TASK GOAL ▸
Search the lines of the records for the word "rect", and copy every line that has it.

RECORDS PROVIDED ▸

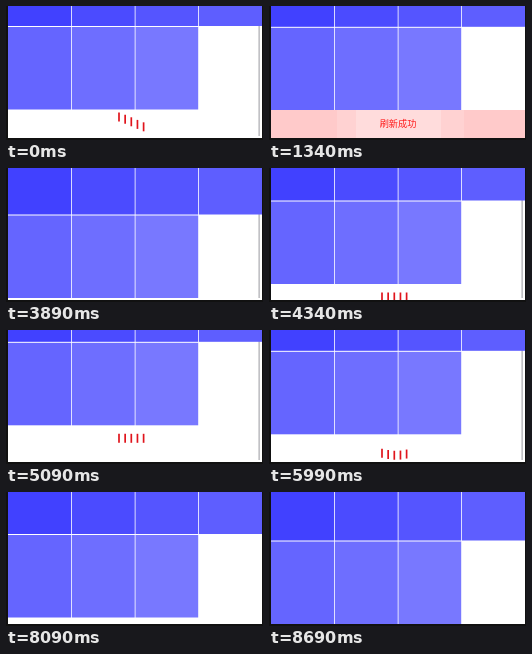
Recreate the animation shown at these times as an HTML page. Size 257x134 px, loop 9.44 s.

```html
<!DOCTYPE html>
<html lang="zh">
<head>
<meta charset="utf-8">
<title>Pull to refresh</title>
<style>
html, body { margin: 0; width: 100%; height: 100%; overflow: hidden; background: #111; }
svg { display: block; width: 100%; height: 100%; }
text { font: 9.2px "Noto Sans CJK SC", "Noto Sans CJK", sans-serif; fill: #ff1a1a; text-anchor: middle; }
</style>
</head>
<body>
<svg viewBox="0 0 257 134">
  <defs><clipPath id="view"><path d="M2 0H256V132H2Z"/></clipPath></defs>
  <rect width="257" height="134" fill="#111"/>
  <g clip-path="url(#view)">
    <rect width="257" height="134" fill="#fff"/>
    <rect id="scroll" x="252.6" y="0" width="1" height="130" fill="#99999f"/>
    <g id="grid"></g>
    <g id="loader" stroke="#e0141c" stroke-width="1.7"></g>
    <g id="notice">
      <g id="bars"></g>
      <text x="129" y="121.4">刷新成功</text>
    </g>
  </g>
</svg>
<script>
const LOOP = 9440, STEP = 150, ROW = 83;
const $ = id => document.getElementById(id);

function add(parent, tag, attrs) {
  const el = document.createElementNS('http://www.w3.org/2000/svg', tag);
  for (const key in attrs) el.setAttribute(key, attrs[key]);
  return parent.appendChild(el);
}

// Cells hang around y = 0, the gap between the two rows.
const columns = [2, 66, 129.5, 193, 256];
const shades = [['#4141ff', '#4b4bff', '#5555ff', '#5e5eff'], ['#6565ff', '#6e6eff', '#7878ff']];
shades.forEach((row, r) => row.forEach((fill, c) => add($('grid'), 'rect', {
  x: columns[c], y: r ? 0.5 : -ROW - 0.5,
  width: columns[c + 1] - columns[c] - (c < 3 ? 0.8 : 0), height: ROW - (r ? 0.5 : 0), fill
})));

const ticks = [0, 1, 2, 3, 4].map(i =>
  add($('loader'), 'line', { x1: 113 + i * 6.15, x2: 113 + i * 6.15, y1: -4.5, y2: 4.5 }));

// The notice opens outward in three layers.
const bars = [[2, 254, '#ffcaca'], [68, 127, '#ffd2d2'], [87, 85, '#ffdcdc']].map(([x, width, fill]) =>
  add($('bars'), 'rect', { x, y: 104, width, height: 28, fill }));

// [step, row gap y]
const track = [[0, 20.5], [1, 21.3], [17, 21.3], [18, 42.5], [19, 49], [25, 49], [26, 47],
  [29, 33], [32, 18], [34, 12.3], [35, 12.3], [37, 21.3], [53, 21.3], [54, 42.5], [55, 49], [63, 49]];

function gapAt(n) {
  const k = Math.max(1, track.findIndex(p => p[0] >= n));
  const [a, y0] = track[k - 1], [b, y1] = track[k];
  return y0 + (y1 - y0) * (n - a) / (b - a);
}

const within = (n, a, b) => n >= a && n < b;
const show = (el, on) => el.setAttribute('visibility', on ? 'visible' : 'hidden');

function render(t) {
  const n = Math.floor((t < 1190 ? t : t + 10) / STEP);
  const gap = gapAt(n);
  $('grid').setAttribute('transform', `translate(0 ${gap})`);
  show($('scroll'), within(n, 0, 6) || within(n, 26, 42));

  const waving = n < 7 || within(n, 36, 43);
  const phase = (n < 7 ? n : n - 36) * STEP * Math.PI * 2 / 800;
  show($('loader'), n < 7 || within(n, 26, 43));
  ticks.forEach((el, i) => {
    const lift = waving ? 8 * Math.sin(0.33 * i - 0.75 - phase) : 0;
    el.setAttribute('transform', `translate(0 ${gap + ROW + 13 + lift})`);
  });

  const open = within(n, 7, 18) ? n - 7 : within(n, 43, 54) ? n - 43 : -1;
  $('notice').setAttribute('display', open < 0 ? 'none' : 'inline');
  bars.forEach((el, i) => el.setAttribute('display', open >= 2 - i ? 'inline' : 'none'));
}

const start = performance.now();
function frame() {
  render((performance.now() - start) % LOOP);
  requestAnimationFrame(frame);
}
frame();
</script>
</body>
</html>
```
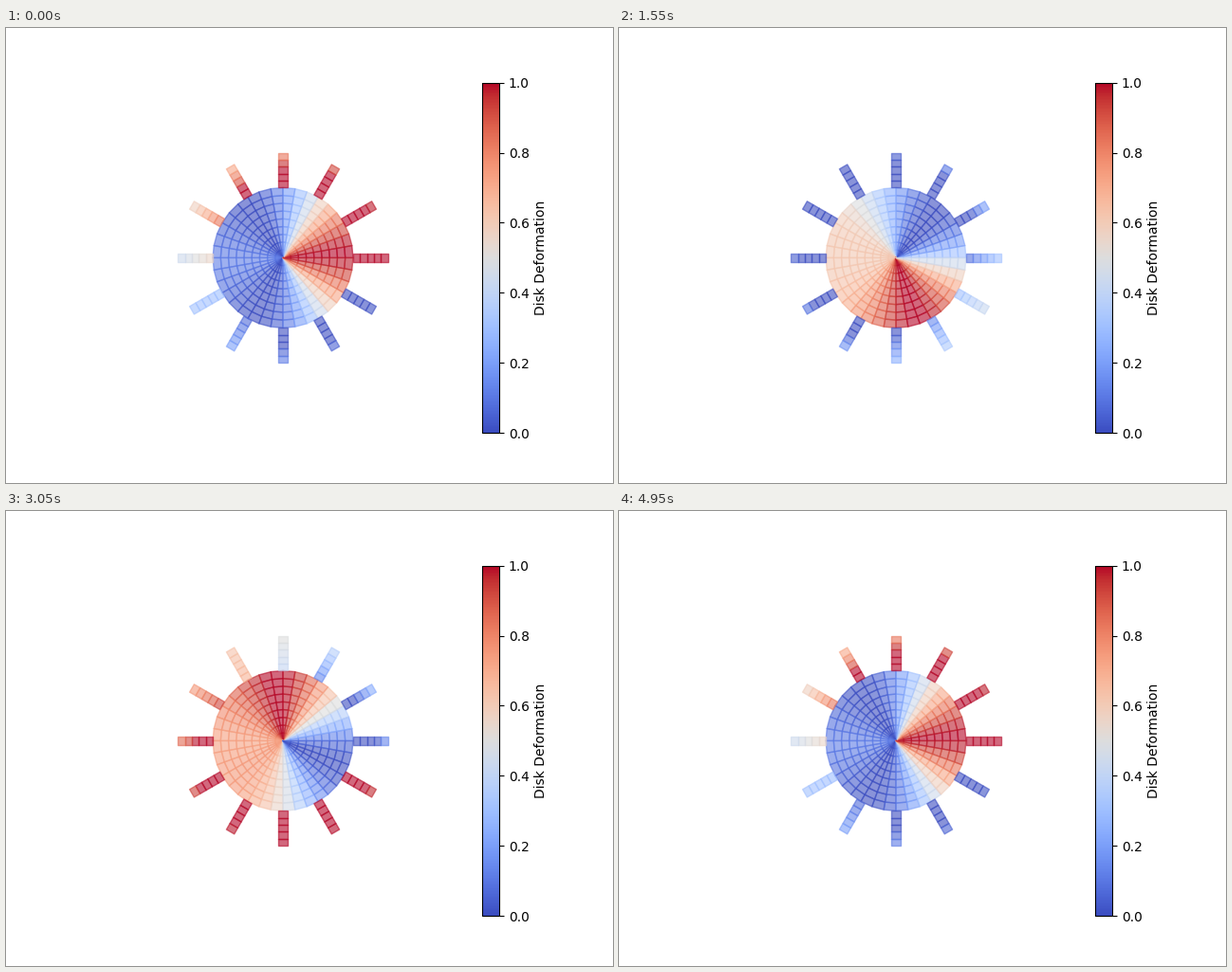
A matplotlib script for the animation above (5000 ms loop, 640 by 480 pixels).

```python
import numpy as np
import matplotlib.pyplot as plt
from matplotlib.animation import FuncAnimation
from matplotlib.cm import ScalarMappable
from matplotlib.collections import PolyCollection
from matplotlib.colors import Normalize

FRAMES = 100
SECTORS, RINGS = 36, 9
BLADES, CELLS = 12, 5
BLADE_LENGTH, BLADE_WIDTH = 0.5, 0.13

theta = np.arange(SECTORS) * 2 * np.pi / SECTORS
phases = np.linspace(0, 2 * np.pi, FRAMES)
blade_gain = np.linspace(2, 1, CELLS)


def disk_quads():
    r = np.linspace(0, 1, RINGS + 1)
    step = 2 * np.pi / SECTORS
    quads = []
    for r0, r1 in zip(r[:-1], r[1:]):
        for a in theta:
            b = a + step
            quads.append([(r0 * np.cos(a), r0 * np.sin(a)),
                          (r1 * np.cos(a), r1 * np.sin(a)),
                          (r1 * np.cos(b), r1 * np.sin(b)),
                          (r0 * np.cos(b), r0 * np.sin(b))])
    return quads


def blade_quads():
    r = np.linspace(1, 1 + BLADE_LENGTH, CELLS + 1)
    h = BLADE_WIDTH / 2
    quads = []
    for k in range(BLADES):
        a = 2 * np.pi * k / BLADES
        c, s = np.cos(a), np.sin(a)
        for r0, r1 in zip(r[:-1], r[1:]):
            corners = [(r0, -h), (r1, -h), (r1, h), (r0, h)]
            quads.append([(x * c - y * s, x * s + y * c) for x, y in corners])
    return quads


def deformation(phase):
    """Normalised values of all disk cells, then all blade cells."""
    wave = np.cos(theta + phase) + 0.5 * np.cos(2 * theta + phase)
    low, high = wave.min(), wave.max()
    blades = np.outer(wave[:BLADES], blade_gain).ravel()
    values = np.concatenate([np.tile(wave, RINGS), blades])
    return np.clip((values - low) / (high - low), 0, 1)


fig, ax = plt.subplots(figsize=(6.4, 4.8), dpi=100)
ax.set_xlim(-2.5, 2.5)
ax.set_ylim(-2.5, 2.5)
ax.set_aspect("equal")
ax.axis("off")

norm = Normalize(0, 1)
mesh = PolyCollection(disk_quads() + blade_quads(), cmap="coolwarm", norm=norm,
                      edgecolors="face", linewidths=1, alpha=0.6)
mesh.set_array(deformation(0))
ax.add_collection(mesh, autolim=False)

fig.colorbar(ScalarMappable(norm, "coolwarm"), ax=ax, label="Disk Deformation")


def update(frame):
    mesh.set_array(deformation(phases[frame]))
    return [mesh]


anim = FuncAnimation(fig, update, frames=FRAMES, interval=50,
                     repeat=True, repeat_delay=0)
plt.show()
```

COMPLETED TASK ▸
  <rect width="257" height="134" fill="#111"/>
    <rect width="257" height="134" fill="#fff"/>
    <rect id="scroll" x="252.6" y="0" width="1" height="130" fill="#99999f"/>
shades.forEach((row, r) => row.forEach((fill, c) => add($('grid'), 'rect', {
  add($('bars'), 'rect', { x, y: 104, width, height: 28, fill }));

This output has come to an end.